MATERIALS PROVIDED: Begin
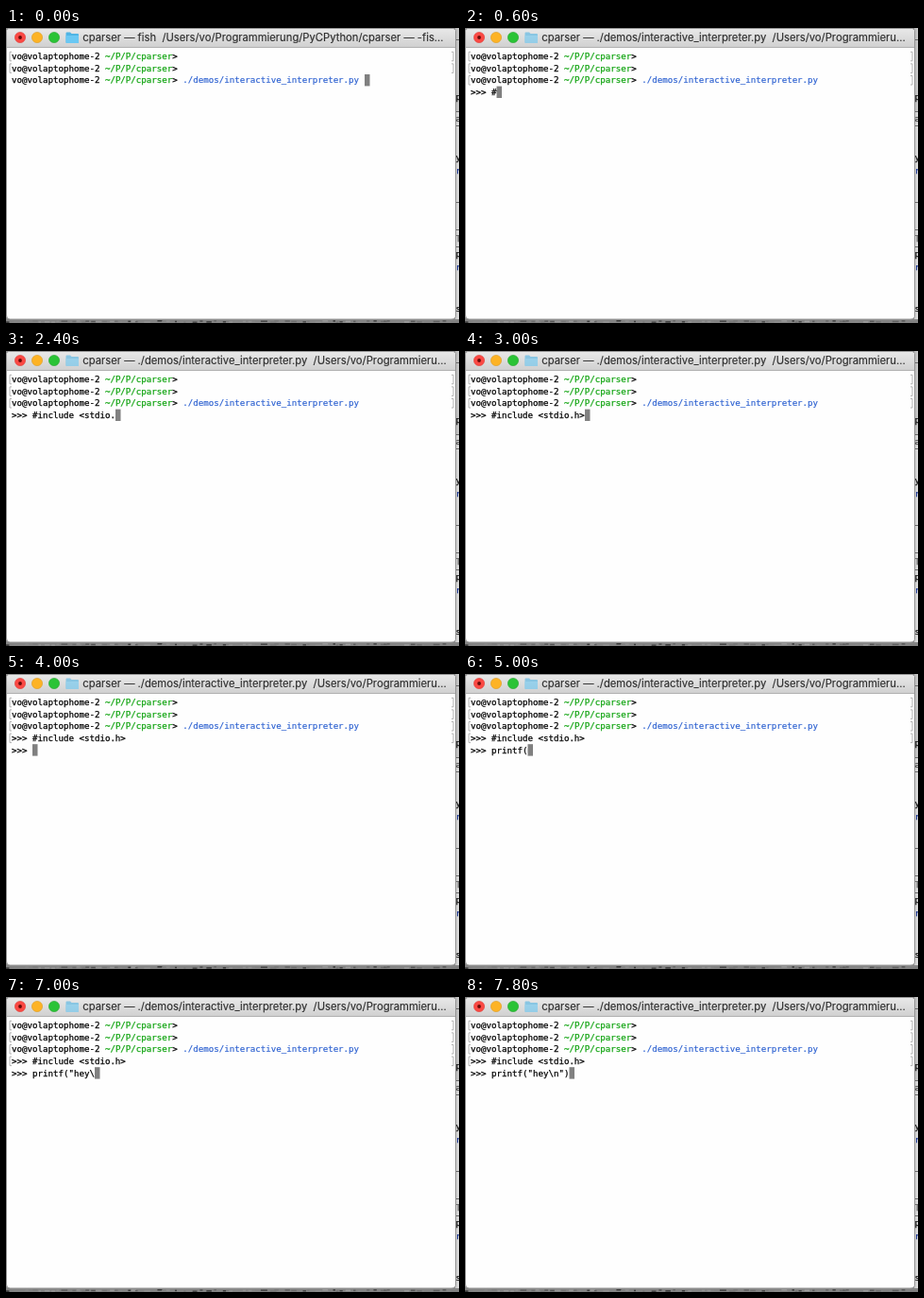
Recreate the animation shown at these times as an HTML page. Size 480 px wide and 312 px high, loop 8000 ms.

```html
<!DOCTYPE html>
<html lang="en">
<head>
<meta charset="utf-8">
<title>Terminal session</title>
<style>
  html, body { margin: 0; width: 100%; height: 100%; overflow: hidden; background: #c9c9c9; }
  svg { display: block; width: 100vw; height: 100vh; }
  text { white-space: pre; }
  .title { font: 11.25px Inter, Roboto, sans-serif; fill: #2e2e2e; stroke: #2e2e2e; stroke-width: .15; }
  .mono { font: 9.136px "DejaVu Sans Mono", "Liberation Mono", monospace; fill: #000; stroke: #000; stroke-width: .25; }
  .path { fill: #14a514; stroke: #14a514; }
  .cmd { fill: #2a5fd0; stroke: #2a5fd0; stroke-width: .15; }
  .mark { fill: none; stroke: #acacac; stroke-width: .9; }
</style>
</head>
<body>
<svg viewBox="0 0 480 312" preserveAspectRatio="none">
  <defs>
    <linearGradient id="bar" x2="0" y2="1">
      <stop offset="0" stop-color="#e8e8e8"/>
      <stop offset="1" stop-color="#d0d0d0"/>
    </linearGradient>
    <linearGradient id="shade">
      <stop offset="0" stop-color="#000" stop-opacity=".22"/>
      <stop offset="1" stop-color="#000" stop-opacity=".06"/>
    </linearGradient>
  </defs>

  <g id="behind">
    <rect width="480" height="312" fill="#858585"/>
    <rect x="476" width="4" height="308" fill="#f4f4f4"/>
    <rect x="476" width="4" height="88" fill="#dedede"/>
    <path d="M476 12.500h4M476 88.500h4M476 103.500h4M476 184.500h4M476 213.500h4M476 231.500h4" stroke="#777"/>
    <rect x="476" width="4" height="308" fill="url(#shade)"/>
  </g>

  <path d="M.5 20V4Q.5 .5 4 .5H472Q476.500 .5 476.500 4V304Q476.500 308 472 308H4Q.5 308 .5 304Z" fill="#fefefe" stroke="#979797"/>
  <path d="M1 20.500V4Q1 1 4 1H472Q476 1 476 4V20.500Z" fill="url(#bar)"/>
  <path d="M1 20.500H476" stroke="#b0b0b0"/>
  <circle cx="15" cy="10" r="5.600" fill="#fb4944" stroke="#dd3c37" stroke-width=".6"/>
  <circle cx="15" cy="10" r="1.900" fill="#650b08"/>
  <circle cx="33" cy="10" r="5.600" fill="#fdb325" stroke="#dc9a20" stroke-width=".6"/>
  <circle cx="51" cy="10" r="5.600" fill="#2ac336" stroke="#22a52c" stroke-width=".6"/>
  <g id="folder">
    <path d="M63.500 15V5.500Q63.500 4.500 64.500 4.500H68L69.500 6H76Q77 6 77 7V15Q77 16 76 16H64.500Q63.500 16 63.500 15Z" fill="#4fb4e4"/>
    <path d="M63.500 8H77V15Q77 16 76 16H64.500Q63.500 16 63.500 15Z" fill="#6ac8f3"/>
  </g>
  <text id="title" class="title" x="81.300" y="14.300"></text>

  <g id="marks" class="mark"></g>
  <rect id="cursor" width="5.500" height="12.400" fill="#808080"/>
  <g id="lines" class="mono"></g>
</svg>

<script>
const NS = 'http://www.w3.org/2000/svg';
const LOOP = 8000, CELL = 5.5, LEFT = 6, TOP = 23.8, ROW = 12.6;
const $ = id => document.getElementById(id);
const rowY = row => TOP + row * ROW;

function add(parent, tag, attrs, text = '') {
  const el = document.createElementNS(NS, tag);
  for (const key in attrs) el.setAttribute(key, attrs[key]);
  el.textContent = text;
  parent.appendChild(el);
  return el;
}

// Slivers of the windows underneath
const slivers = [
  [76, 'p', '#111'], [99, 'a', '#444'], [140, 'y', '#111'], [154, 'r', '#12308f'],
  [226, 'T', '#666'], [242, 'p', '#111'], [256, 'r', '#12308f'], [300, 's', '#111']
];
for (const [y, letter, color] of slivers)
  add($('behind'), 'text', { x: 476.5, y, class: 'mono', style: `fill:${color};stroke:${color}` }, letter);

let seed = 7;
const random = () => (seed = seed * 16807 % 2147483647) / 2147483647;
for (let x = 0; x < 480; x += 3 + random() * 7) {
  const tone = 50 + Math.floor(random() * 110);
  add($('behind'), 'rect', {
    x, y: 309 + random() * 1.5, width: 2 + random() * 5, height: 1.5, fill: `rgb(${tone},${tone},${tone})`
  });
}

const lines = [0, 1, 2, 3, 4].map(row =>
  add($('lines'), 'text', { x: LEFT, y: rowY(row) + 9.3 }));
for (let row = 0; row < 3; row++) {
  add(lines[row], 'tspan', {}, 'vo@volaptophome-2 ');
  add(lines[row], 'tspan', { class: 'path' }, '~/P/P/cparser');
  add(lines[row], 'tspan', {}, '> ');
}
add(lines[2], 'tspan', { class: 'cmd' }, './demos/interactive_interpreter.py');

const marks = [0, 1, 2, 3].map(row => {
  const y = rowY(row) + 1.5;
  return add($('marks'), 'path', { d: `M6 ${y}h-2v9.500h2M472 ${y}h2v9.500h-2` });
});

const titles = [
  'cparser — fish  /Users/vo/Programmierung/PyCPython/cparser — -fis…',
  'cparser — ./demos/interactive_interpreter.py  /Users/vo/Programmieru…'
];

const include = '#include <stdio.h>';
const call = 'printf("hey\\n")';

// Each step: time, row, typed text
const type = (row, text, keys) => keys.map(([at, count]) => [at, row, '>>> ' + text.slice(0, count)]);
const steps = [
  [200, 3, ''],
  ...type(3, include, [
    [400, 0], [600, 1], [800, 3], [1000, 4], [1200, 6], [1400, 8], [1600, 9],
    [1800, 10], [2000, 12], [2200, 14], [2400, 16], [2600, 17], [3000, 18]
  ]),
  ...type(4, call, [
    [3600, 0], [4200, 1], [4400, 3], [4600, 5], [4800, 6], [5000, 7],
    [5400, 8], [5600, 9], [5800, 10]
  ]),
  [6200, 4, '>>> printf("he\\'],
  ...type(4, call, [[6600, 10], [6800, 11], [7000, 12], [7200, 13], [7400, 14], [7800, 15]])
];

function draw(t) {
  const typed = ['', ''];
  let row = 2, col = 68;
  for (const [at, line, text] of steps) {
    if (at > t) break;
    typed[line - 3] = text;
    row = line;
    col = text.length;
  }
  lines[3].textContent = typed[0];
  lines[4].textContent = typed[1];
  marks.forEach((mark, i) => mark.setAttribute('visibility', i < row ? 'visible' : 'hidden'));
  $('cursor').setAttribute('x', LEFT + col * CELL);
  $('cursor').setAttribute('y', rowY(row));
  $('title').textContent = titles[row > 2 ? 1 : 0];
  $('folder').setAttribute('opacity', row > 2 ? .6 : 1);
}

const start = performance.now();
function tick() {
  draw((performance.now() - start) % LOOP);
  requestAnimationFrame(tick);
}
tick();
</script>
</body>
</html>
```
MATERIALS PROVIDED: End
• WORK TO COMPLETE:
Report every line of the records that contains the word "height".

• RESPONSE TO THE EXERCISE:
  html, body { margin: 0; width: 100%; height: 100%; overflow: hidden; background: #c9c9c9; }
  svg { display: block; width: 100vw; height: 100vh; }
    <rect width="480" height="312" fill="#858585"/>
    <rect x="476" width="4" height="308" fill="#f4f4f4"/>
    <rect x="476" width="4" height="88" fill="#dedede"/>
    <rect x="476" width="4" height="308" fill="url(#shade)"/>
  <rect id="cursor" width="5.500" height="12.400" fill="#808080"/>
    x, y: 309 + random() * 1.5, width: 2 + random() * 5, height: 1.5, fill: `rgb(${tone},${tone},${tone})`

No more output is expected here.